Requirement: Note each line in the data below that holds "show", and copy it.

BEGIN Material provided

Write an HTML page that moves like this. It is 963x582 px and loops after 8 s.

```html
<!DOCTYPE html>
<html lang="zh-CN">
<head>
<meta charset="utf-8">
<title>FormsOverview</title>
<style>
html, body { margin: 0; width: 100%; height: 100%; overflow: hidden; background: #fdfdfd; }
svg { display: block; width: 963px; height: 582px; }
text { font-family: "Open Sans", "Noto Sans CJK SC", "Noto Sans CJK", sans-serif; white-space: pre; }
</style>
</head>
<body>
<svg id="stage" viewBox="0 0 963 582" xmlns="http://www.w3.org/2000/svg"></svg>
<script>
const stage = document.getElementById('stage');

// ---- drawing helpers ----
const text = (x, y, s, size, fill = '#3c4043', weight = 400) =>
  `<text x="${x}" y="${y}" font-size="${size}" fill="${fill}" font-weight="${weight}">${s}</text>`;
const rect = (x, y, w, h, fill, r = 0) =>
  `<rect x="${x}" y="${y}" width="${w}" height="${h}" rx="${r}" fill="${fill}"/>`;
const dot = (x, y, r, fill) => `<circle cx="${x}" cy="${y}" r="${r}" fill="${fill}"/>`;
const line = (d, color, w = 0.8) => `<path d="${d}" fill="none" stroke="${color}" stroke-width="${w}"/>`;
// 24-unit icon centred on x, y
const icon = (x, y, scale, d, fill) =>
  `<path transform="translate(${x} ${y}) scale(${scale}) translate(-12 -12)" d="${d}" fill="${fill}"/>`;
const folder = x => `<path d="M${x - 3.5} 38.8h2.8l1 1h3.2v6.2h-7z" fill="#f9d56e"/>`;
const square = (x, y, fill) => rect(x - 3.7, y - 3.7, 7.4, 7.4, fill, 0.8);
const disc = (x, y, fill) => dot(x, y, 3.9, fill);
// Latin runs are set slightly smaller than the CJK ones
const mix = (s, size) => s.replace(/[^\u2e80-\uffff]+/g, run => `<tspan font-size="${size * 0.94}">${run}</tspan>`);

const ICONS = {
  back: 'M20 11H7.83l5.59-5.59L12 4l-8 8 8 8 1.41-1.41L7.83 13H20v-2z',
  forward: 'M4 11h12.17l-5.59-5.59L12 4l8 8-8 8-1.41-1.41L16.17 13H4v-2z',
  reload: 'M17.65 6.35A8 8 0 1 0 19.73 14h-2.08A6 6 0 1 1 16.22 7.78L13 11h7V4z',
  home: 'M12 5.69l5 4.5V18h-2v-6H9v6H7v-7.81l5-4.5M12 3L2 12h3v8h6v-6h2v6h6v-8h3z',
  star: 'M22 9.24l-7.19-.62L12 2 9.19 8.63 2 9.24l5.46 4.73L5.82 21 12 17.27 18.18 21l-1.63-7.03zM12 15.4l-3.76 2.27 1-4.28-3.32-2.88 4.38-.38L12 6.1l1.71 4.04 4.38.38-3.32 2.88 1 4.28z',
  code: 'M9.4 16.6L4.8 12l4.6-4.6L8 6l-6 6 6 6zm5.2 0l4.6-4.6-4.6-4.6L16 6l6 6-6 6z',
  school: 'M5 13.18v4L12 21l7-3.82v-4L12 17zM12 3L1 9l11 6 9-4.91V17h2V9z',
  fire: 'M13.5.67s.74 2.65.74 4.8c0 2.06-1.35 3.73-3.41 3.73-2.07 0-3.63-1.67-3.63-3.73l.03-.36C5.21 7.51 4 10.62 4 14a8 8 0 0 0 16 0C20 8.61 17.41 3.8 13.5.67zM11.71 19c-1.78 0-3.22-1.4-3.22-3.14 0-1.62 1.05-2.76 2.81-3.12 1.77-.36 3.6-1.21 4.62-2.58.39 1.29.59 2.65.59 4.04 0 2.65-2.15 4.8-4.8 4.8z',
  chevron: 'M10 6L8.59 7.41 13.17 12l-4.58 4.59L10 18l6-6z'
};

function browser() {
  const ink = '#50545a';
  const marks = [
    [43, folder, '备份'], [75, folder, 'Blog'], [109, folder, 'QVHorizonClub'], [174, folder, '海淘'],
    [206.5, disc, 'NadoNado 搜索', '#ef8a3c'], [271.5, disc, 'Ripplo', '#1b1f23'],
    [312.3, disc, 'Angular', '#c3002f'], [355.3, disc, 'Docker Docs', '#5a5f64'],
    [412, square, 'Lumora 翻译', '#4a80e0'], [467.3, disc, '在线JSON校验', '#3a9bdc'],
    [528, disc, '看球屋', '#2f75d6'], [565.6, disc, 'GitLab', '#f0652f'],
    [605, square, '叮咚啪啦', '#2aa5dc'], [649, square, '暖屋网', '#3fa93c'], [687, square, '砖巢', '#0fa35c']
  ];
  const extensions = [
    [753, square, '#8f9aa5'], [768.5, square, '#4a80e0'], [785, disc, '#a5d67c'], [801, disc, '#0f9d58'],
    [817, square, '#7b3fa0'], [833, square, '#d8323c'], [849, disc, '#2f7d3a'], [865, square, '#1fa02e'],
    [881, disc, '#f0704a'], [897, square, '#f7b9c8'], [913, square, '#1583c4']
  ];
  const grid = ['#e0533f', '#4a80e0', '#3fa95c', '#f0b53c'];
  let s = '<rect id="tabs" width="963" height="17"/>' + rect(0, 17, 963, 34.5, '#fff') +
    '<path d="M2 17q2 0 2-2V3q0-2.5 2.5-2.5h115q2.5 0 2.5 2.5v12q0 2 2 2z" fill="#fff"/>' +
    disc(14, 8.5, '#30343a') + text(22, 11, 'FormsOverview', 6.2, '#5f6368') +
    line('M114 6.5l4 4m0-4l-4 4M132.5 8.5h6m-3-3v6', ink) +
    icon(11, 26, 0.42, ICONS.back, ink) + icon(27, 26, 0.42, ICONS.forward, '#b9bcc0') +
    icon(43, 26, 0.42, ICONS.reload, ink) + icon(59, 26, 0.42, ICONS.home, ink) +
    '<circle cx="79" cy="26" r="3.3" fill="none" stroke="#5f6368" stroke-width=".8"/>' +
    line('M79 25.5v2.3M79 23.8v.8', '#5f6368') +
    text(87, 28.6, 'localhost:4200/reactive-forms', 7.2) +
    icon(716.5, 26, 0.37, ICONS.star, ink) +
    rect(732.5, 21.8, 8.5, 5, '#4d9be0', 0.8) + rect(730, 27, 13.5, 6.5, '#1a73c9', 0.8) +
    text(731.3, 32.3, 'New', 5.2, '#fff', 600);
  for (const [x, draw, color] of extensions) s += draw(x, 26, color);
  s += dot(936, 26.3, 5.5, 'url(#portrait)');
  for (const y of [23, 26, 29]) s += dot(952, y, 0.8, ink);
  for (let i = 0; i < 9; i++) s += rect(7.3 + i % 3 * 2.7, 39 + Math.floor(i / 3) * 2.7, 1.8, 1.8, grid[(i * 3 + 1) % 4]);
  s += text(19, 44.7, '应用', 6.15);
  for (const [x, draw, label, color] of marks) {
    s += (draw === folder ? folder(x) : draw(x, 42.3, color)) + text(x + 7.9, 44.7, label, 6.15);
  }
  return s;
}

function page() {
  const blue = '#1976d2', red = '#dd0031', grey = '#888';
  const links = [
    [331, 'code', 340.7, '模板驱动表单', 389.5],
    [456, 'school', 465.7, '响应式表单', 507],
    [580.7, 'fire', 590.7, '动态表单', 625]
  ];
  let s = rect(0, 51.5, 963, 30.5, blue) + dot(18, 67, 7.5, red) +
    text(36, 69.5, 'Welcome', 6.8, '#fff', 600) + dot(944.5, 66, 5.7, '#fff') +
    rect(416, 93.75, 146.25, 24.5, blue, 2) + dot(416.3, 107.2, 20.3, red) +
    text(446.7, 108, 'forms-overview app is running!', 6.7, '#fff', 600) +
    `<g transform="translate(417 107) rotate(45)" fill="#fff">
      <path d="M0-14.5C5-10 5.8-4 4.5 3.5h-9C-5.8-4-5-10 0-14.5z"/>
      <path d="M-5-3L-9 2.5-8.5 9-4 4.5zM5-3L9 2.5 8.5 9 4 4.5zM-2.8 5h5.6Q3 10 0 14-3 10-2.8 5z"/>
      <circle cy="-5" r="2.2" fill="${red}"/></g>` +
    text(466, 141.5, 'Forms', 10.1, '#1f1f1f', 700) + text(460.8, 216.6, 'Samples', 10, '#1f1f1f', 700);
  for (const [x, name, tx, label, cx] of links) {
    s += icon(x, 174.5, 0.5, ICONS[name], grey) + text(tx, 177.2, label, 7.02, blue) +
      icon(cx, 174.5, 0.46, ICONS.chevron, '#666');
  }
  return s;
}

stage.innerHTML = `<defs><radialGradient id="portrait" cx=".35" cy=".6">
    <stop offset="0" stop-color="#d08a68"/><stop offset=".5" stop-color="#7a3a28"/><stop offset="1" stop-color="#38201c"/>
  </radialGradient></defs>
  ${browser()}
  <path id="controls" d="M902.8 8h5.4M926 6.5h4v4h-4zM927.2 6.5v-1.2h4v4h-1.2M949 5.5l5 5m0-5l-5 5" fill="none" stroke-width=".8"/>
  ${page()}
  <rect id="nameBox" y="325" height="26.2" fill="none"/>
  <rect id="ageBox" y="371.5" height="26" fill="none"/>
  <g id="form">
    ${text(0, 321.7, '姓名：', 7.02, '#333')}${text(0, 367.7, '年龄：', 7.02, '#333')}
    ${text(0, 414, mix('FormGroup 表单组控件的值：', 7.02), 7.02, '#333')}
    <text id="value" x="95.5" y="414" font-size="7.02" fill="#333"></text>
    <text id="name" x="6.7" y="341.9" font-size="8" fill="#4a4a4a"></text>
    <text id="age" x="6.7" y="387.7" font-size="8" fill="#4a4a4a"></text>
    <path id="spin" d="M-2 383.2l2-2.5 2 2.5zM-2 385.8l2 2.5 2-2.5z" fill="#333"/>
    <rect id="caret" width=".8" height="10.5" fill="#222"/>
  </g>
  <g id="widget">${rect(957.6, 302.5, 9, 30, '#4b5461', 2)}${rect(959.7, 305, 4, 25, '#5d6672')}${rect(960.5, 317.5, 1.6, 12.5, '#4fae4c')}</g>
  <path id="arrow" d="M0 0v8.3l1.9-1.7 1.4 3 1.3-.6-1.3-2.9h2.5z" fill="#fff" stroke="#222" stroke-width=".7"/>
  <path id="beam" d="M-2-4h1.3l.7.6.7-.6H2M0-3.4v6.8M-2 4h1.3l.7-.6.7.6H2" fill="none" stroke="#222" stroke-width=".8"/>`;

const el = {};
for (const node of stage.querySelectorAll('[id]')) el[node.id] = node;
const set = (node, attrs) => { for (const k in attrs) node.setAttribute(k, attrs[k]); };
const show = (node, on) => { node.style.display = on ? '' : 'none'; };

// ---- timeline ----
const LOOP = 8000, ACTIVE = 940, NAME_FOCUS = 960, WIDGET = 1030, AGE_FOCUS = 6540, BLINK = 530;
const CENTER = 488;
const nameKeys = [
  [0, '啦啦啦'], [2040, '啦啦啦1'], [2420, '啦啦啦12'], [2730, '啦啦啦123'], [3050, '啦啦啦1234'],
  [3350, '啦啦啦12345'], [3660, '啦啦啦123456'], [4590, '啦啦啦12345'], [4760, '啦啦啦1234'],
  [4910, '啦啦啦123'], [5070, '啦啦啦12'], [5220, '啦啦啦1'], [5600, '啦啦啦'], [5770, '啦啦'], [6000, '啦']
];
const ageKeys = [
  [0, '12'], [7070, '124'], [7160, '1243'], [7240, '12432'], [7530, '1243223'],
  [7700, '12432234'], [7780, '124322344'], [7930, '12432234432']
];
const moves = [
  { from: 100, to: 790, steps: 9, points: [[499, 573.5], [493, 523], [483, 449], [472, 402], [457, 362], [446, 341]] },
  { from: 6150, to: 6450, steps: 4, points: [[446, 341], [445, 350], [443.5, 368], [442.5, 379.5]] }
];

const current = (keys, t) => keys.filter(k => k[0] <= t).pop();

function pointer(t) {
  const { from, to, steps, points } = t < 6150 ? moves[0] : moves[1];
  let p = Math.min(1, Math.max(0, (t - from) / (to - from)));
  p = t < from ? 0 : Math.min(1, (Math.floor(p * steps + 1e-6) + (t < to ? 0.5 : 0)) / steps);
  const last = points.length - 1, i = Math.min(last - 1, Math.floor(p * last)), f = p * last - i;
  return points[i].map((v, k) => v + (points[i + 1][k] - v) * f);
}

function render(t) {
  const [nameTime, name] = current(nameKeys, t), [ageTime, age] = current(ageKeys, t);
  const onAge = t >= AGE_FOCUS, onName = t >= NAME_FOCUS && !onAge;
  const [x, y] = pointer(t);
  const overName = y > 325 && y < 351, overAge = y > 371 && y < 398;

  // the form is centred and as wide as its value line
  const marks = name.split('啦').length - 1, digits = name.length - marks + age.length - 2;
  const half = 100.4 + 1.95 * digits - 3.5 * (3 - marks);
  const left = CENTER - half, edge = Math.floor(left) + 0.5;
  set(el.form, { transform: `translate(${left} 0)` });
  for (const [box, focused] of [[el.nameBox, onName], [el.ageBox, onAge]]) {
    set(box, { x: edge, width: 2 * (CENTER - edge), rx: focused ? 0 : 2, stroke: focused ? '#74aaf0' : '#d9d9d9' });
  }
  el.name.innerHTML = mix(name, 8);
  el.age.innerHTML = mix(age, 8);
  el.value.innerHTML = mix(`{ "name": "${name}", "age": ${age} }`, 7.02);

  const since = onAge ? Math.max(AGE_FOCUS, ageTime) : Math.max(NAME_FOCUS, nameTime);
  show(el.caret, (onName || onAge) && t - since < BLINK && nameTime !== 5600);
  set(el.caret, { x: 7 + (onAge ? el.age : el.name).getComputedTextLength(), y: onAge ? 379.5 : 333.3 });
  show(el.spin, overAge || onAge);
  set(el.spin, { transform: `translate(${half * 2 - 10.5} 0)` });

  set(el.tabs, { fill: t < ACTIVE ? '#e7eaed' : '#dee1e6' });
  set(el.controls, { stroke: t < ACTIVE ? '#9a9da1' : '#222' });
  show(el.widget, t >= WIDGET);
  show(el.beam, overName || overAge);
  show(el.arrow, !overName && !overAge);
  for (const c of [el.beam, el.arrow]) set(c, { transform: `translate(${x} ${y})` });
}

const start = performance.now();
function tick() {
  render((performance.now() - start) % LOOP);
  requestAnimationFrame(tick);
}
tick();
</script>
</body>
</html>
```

END Material provided

Response box:
const show = (node, on) => { node.style.display = on ? '' : 'none'; };
  show(el.caret, (onName || onAge) && t - since < BLINK && nameTime !== 5600);
  show(el.spin, overAge || onAge);
  show(el.widget, t >= WIDGET);
  show(el.beam, overName || overAge);
  show(el.arrow, !overName && !overAge);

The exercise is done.